Dr. Bill Gillham passed last week, joining his wife, Anabel. I worked for the couple during summers and breaks thoughout college and they had a profound influence on my life. In honor of Bill, I'm repeating the post about the most important thing they ever taught me.
I think if you had asked me if I believed in grace before I'd met them, I would have said, "yes." After all, grace is sort of a cornerstone of the Christian faith. However, in the Southern Baptist tradition I grew up in, grace was mostly just a word. People said they believed in grace, but they judged their own lives and the lives on others based on works. In other words, if you drank, smoke, swore, divorced, had sex outside of marriage, or the unforgivable--confessed you were attracted to the same sex...then they had to be able to fix you or you were out.
Though I learned about grace in working with the Gillhams, I didn't actually experience it for myself until my senior year of college when I got pregnant with Chase. Being a young girl with a rushed wedding at a small Southern Baptist University was possibly one of the most difficult experiences of my life. I was young. I was scared. And I had already seen how the people in the university had treated others in my situation. In many ways, I knew what to expect. In others, I wasn't prepared at all.
My friends began to stratify into heartbreaking camps. One that I loved like a brother called me a slut. (He didn't say it to my face. Another helpful friend relayed that information.) Others spread the gossip. Still others simply dropped out of my life completely. But a precious few, like Lynette, the Cowgirl, Rhonda of the Comic Strip Pantyhose, and my college roommate Marti, proved themselves to be the most grace-filled people on the planet. They never once told me I'd messed up. (As if it would have escaped my notice.) They were simply happy for me and celebrated my new marriage and baby. (A baby who grew up to be one of the great joys of my life and is now an incredible young man.)
My advisor, Dr. Steve Erickson, moved mountains to ensure I could finish most of my credits early before moving to Denver to be with John. (If you ever run across this while googling yourself, Steve, I need you to know your care and efforts greatly impacted my life.)

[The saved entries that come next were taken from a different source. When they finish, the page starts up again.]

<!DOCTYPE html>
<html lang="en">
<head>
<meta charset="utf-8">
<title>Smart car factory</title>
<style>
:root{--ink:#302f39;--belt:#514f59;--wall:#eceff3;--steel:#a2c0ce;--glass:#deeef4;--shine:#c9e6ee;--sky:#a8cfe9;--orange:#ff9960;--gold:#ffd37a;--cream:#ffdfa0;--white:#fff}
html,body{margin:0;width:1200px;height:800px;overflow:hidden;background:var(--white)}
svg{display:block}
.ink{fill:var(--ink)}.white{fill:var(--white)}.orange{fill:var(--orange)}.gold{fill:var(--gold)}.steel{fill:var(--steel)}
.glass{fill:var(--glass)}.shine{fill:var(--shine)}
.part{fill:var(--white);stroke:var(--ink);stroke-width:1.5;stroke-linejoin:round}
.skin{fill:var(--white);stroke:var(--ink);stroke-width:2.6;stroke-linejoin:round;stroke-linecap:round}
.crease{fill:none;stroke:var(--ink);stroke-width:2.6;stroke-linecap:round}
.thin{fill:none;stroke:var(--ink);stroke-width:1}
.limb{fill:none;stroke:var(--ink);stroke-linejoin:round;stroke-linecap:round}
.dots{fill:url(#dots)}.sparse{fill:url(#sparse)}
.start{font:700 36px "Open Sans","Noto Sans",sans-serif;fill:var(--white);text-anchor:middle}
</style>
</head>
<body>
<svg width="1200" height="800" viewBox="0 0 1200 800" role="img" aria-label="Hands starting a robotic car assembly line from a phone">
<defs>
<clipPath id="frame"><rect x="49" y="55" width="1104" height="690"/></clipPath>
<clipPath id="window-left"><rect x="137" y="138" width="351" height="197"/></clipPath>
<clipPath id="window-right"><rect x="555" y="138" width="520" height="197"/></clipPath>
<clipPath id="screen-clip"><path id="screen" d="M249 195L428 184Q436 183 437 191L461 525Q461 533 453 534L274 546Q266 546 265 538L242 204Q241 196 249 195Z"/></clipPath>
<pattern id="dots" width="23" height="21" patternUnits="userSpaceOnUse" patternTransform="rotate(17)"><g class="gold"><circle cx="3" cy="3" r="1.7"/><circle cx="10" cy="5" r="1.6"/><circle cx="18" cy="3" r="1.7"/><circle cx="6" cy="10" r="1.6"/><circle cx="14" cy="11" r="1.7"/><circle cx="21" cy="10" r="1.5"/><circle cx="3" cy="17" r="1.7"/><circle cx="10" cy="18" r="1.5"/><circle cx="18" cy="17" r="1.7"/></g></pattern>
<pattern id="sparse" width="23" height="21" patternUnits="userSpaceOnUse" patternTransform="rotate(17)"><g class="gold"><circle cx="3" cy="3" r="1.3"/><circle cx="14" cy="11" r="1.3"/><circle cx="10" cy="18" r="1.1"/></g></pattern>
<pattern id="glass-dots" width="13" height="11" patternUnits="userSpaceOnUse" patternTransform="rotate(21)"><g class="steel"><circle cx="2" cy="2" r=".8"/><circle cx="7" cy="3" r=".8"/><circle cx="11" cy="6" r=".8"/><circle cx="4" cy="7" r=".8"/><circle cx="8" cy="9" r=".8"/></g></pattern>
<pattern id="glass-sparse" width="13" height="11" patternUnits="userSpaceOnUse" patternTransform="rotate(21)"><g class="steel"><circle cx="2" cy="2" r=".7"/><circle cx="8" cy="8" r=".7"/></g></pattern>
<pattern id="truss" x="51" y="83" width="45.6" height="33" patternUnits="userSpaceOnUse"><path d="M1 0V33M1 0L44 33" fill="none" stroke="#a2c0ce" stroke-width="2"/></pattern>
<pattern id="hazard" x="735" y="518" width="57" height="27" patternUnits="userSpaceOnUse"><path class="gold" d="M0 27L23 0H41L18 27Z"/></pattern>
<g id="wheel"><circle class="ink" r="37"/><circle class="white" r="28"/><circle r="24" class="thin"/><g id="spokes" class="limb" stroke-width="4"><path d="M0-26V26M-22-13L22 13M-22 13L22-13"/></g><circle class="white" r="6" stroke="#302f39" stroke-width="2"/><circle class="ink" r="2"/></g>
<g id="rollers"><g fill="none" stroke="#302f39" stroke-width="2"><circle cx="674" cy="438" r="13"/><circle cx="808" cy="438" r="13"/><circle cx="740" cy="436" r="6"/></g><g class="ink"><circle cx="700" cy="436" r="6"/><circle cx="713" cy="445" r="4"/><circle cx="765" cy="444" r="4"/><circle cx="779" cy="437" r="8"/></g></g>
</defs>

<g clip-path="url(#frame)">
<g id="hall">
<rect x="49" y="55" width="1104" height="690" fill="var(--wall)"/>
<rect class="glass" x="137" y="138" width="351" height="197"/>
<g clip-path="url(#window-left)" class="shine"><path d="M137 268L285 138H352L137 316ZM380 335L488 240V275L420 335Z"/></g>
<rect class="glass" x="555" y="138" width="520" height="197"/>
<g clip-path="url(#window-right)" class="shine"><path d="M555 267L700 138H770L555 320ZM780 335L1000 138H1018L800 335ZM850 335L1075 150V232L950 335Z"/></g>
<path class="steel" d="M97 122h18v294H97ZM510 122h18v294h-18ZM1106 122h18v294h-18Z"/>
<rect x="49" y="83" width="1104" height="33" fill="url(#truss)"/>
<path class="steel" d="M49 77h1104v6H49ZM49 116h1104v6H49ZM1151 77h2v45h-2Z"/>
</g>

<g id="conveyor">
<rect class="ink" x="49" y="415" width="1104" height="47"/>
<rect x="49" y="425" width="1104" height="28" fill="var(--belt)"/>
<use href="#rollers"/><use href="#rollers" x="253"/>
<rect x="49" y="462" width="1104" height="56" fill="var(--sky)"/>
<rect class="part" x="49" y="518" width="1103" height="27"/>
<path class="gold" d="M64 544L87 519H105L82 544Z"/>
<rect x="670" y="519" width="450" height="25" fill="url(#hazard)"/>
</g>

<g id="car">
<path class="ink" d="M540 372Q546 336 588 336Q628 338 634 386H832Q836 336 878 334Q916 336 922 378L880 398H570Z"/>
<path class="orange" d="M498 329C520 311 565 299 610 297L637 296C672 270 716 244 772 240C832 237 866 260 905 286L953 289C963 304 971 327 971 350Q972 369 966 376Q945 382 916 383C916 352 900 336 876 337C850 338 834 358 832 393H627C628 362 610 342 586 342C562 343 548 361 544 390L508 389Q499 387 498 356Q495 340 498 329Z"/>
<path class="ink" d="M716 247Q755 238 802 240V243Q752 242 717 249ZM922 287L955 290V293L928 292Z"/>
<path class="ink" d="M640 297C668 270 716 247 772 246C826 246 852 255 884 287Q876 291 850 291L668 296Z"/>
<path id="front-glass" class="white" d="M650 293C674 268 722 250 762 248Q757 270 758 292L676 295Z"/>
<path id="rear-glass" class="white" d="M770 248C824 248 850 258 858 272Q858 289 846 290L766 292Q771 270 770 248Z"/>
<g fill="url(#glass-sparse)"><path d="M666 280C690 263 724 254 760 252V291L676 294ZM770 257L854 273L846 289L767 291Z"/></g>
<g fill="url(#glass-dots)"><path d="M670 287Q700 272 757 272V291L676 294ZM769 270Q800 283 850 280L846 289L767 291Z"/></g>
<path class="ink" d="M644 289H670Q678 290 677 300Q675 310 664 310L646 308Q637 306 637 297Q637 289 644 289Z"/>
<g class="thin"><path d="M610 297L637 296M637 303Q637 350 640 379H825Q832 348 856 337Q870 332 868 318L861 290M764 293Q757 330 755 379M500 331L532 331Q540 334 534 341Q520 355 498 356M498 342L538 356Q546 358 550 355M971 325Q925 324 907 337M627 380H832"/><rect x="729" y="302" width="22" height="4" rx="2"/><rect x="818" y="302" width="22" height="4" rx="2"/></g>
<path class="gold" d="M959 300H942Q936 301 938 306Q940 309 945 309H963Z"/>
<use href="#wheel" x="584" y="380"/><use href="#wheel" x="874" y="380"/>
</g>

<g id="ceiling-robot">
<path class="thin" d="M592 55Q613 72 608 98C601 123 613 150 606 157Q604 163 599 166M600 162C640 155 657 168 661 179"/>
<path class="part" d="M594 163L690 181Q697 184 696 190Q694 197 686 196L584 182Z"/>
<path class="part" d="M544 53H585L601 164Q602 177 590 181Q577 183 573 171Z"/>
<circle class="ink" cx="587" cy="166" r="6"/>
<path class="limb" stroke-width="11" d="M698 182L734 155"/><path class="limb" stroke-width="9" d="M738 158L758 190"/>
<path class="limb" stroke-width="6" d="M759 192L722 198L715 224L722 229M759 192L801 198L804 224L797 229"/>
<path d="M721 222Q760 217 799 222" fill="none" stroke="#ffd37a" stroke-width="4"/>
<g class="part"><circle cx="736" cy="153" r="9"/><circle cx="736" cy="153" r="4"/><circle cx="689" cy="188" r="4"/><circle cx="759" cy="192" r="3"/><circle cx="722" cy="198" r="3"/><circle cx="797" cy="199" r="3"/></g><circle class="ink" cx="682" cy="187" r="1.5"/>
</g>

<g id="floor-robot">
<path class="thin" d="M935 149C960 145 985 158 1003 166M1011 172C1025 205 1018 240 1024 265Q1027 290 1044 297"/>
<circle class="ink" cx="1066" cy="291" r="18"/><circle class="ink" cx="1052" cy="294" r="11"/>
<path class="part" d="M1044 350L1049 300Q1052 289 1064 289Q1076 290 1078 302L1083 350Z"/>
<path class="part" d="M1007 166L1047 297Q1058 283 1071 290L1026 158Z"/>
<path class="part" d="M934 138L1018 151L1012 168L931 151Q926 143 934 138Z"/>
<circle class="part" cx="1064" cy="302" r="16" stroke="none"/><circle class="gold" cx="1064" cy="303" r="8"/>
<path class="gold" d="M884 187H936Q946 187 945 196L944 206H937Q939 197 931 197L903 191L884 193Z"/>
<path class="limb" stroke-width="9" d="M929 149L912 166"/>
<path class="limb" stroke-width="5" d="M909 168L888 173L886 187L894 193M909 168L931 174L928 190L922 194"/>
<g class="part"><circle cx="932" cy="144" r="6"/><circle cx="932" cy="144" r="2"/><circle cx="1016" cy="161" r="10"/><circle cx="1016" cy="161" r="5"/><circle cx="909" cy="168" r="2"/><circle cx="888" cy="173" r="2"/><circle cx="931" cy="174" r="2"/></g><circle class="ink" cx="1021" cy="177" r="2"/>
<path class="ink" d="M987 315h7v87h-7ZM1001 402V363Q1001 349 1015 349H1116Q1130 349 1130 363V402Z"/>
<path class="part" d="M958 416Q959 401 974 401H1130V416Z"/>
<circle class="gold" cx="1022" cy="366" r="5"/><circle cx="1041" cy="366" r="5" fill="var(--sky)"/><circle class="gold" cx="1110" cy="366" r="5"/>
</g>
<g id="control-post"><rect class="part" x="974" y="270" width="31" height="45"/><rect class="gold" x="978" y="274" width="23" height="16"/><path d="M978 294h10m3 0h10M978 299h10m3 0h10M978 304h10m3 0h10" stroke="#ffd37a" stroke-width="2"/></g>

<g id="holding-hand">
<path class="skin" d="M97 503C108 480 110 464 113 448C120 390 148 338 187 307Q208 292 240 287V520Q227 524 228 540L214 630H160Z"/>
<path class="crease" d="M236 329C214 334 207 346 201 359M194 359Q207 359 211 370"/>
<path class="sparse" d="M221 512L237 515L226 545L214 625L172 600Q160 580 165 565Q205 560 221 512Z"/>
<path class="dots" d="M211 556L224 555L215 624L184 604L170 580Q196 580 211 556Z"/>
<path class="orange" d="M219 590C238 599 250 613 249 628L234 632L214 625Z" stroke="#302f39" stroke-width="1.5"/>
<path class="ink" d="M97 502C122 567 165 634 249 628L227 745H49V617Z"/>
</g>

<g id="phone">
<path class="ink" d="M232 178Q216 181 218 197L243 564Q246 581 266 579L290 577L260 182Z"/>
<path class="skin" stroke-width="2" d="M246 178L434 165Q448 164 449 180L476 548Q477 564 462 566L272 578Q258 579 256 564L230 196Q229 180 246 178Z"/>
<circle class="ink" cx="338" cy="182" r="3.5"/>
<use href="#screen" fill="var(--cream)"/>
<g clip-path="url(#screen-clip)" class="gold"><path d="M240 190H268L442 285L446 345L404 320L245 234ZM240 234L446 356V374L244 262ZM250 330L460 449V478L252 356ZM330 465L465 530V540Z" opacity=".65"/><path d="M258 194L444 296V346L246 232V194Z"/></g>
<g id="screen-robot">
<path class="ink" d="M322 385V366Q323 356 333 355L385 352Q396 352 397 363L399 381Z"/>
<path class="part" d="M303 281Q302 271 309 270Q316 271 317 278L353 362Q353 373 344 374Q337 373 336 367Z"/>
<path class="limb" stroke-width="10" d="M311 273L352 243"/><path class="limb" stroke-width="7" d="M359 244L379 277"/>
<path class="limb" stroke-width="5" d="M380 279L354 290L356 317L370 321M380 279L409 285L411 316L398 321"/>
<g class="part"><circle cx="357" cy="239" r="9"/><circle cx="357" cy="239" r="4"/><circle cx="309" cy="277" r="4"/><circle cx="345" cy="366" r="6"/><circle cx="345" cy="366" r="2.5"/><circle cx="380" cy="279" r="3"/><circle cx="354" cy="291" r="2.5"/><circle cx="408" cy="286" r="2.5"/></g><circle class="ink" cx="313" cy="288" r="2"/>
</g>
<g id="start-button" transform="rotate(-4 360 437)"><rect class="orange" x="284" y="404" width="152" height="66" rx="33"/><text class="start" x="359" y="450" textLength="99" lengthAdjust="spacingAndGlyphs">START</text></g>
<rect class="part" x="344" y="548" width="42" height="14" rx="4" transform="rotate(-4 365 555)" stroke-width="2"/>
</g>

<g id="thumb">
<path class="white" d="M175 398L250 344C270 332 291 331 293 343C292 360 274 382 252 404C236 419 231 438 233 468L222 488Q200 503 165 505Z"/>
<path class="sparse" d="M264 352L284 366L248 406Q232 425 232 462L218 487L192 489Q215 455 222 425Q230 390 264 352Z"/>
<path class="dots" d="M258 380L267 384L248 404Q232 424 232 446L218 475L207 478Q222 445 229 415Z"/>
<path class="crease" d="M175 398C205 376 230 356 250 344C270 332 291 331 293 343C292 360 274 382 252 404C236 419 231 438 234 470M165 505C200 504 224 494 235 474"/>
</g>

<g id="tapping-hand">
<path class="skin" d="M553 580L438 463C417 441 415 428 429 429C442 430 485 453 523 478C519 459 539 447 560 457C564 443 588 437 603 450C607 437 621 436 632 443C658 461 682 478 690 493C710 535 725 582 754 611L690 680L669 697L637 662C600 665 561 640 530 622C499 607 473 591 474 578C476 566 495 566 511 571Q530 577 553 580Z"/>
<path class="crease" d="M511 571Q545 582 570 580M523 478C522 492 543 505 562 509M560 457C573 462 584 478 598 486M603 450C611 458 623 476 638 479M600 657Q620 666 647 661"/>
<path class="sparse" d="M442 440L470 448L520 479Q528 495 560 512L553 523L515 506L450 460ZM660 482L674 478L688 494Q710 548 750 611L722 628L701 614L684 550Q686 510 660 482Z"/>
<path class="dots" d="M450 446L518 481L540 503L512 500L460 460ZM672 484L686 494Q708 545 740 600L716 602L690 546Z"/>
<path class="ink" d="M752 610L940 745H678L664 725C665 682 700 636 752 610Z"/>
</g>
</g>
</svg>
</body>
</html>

But more than any of that, God was right there through the whole thing. And as my plastic Christianity got burned away in the fire, grace is what remained.
Calvin Miller has an interesting introduction to the beginning of Chapter 18 of his book, The Singer. It's a pair of definitions actually.
Vengeance. noun. Eye for eye and tooth for tooth; a fair, satisfying and rapid way to a sightless, toothless world.
Mercy. noun. The infrequent art of turning thumbs up on an old antagonist at the end of one's rapier.
The thing is that people screw up. Badly. Sometimes raining pain on all of those around them. The thing about mercy and grace is that they are offered anyway. It doesn't require adjustment. You just ask for it and it comes. It doesn't eradicate consequences. It doesn't erase our mistakes. But it does offer forgiveness. Not that kind of suck-it-up- and-pretend-all-is-okay -because-i'm-stuffing -down-my-emotions forgiveness, but the actual dropping of stones without throwing them at the guilty.
Maybe grace is rare because it is hard. But for those of us who have received it, it is quite possibly not only the most important thing, but the only thing.